Senior privacy researcher Alex Clipper has discovered seven apps for Mac that spread malware. According to Kleber’s Medium report, malicious apps, masquerading as PDF editors, screen recorders, and more, have the same cybercriminal behind them: a Chinese developer who managed to bypass Apple’s review team.
The apps use an exploit called Command and Control (C&C), which allows cybercriminals to issue commands from a central server, allowing them to hijack and administer the compromised victims’ devices.
The 7 Malware Infected Mac Apps
“How did this Chinese developer manage to bypass Apple’s very strict review process?” you may wonder. Well, as it turns out, the Cupertino-based tech giant’s audit team often saw a completely different user interface compared to the final version. The malicious actor used a command-and-control exploit to instantly change the user interface.

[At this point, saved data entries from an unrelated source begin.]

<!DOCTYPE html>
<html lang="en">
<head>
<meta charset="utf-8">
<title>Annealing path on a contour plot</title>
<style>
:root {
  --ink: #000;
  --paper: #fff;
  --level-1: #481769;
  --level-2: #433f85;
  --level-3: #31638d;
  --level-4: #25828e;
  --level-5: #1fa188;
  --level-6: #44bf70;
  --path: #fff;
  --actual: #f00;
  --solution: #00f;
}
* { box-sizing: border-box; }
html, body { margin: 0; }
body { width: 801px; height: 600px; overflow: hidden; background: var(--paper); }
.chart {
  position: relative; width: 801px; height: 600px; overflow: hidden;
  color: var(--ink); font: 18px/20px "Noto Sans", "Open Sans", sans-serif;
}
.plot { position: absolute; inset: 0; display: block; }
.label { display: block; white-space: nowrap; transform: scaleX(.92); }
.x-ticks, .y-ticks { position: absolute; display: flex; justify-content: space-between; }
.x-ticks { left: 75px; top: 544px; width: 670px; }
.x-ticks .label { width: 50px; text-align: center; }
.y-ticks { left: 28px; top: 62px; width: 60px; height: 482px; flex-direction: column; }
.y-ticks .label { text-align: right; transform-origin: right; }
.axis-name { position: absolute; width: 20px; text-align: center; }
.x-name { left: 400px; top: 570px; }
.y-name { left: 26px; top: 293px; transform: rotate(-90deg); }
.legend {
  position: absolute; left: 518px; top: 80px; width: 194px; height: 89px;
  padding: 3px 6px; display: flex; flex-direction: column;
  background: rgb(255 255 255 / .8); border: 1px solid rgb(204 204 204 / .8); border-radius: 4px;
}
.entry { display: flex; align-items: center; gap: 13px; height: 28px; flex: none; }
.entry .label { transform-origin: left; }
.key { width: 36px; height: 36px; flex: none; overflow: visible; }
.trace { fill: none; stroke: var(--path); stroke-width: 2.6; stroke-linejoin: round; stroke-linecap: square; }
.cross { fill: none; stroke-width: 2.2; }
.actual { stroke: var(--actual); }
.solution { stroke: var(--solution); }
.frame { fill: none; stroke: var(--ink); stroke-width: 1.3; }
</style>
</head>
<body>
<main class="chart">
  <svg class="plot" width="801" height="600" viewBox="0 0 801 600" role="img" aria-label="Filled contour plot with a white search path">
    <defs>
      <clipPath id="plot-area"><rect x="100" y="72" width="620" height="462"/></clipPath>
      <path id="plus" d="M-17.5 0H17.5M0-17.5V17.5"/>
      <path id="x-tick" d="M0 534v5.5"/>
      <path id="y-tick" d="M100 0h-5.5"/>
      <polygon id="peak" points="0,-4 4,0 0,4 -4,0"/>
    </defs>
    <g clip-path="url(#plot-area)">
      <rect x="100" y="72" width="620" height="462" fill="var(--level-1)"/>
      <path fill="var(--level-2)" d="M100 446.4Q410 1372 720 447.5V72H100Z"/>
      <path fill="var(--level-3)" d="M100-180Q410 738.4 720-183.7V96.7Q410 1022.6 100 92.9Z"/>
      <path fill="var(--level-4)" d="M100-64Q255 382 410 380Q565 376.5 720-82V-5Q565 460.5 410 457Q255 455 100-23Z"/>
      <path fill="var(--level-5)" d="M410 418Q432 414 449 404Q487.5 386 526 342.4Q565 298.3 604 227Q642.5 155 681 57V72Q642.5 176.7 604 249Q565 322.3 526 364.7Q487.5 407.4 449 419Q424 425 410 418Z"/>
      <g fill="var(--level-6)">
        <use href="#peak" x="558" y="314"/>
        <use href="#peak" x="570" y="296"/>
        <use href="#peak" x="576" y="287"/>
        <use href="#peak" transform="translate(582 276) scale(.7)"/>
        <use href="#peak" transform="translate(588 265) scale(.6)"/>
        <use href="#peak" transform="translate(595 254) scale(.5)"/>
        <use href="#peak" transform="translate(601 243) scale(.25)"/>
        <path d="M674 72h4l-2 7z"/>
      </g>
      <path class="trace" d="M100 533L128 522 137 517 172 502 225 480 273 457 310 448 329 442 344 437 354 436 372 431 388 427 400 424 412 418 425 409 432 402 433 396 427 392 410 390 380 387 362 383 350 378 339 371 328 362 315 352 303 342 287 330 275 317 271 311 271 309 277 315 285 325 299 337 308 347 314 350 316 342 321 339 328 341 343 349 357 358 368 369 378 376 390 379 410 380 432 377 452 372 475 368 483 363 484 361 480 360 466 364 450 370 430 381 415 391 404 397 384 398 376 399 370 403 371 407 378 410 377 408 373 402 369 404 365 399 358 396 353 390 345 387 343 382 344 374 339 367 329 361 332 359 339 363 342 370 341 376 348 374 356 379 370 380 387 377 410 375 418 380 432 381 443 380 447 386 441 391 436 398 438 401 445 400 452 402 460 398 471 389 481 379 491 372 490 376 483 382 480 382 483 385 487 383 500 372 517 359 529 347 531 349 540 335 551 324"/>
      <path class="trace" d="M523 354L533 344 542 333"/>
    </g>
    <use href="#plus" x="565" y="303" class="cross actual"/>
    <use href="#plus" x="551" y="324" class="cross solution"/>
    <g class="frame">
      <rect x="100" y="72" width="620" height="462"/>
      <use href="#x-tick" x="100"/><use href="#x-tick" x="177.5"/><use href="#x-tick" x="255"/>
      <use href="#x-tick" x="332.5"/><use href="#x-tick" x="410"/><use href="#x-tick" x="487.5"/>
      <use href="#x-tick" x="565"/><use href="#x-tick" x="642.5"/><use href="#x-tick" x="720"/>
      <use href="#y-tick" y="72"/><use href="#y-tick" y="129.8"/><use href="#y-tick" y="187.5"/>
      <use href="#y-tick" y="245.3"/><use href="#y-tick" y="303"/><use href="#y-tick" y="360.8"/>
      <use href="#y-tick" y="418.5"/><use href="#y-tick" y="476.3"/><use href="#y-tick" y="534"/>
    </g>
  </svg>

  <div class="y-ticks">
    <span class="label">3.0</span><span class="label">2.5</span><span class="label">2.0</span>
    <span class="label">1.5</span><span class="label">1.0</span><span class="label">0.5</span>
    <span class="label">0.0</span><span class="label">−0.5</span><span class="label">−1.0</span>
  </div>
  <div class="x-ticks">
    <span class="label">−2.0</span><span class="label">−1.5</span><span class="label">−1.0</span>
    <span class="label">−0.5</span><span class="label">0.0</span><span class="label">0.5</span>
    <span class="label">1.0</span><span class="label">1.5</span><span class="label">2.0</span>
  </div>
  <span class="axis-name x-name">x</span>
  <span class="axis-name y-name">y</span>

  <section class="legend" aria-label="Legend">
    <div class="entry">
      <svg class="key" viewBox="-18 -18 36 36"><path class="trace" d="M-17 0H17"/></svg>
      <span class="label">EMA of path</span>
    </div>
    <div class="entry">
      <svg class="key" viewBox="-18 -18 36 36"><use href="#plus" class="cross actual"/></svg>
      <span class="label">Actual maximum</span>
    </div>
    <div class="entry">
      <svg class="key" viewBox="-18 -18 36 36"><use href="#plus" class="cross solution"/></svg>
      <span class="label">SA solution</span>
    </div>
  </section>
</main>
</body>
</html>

Here are the malware-infested applications that Clipper found during its investigation:
1. PDF Reader for Adobe PDF files – Sunnet Technology Inc.
2. Word Writer Pro – Netozo Limited
3. screen recorder – Safeharbor Technology L Ltd.
4. webcam expert – Widfire Technology Inc.
5. Stream Browser Video Player Boulevard Technology Ltd
6. PDF editor for Adobe files – Polarnet Co., Ltd.
7. PDF Reader – sho lu
Interestingly, four out of the seven apps landed among the top 15 apps in their category. For example, the PDF reader for Adobe PDF files was #1 in US Chart Education; Screen Recorder was #12 on the same chart. Streaming Browser Video Player was No. 8 in US Chart Entertainment. Slide down the PDF editor for Adobe files to #11 in the US Chart Business. What does this mean? This malicious developer has been making huge profits due to the high visibility of apps.
It’s also worth noting that the malicious actor hired fake reviewers to write fake testimonials about their “experiences” with the seven apps. “It appears that most of the five-star reviews in the US App Store are not in the original English language. Fake reviews can easily be purchased anywhere in the world,” Kleber said.
Clipper also discovered that cybercriminals sent the same apps from different developer accounts to “earn as much market share as possible,” a prohibited practice (according to Apple’s review guidelines and the Apple Developer Agreement).
Finally, Clipper detected apps downloading data “abusively” that had nothing to do with its purpose, which could cause problems for victims’ devices.
How to avoid malicious Mac apps
Although Apple prides itself on providing one of the most secure operating systems on the market, the best MacBooks can’t avoid the most deceitful cybercriminals. Check out the best antivirus apps to keep your system safe from invading malware.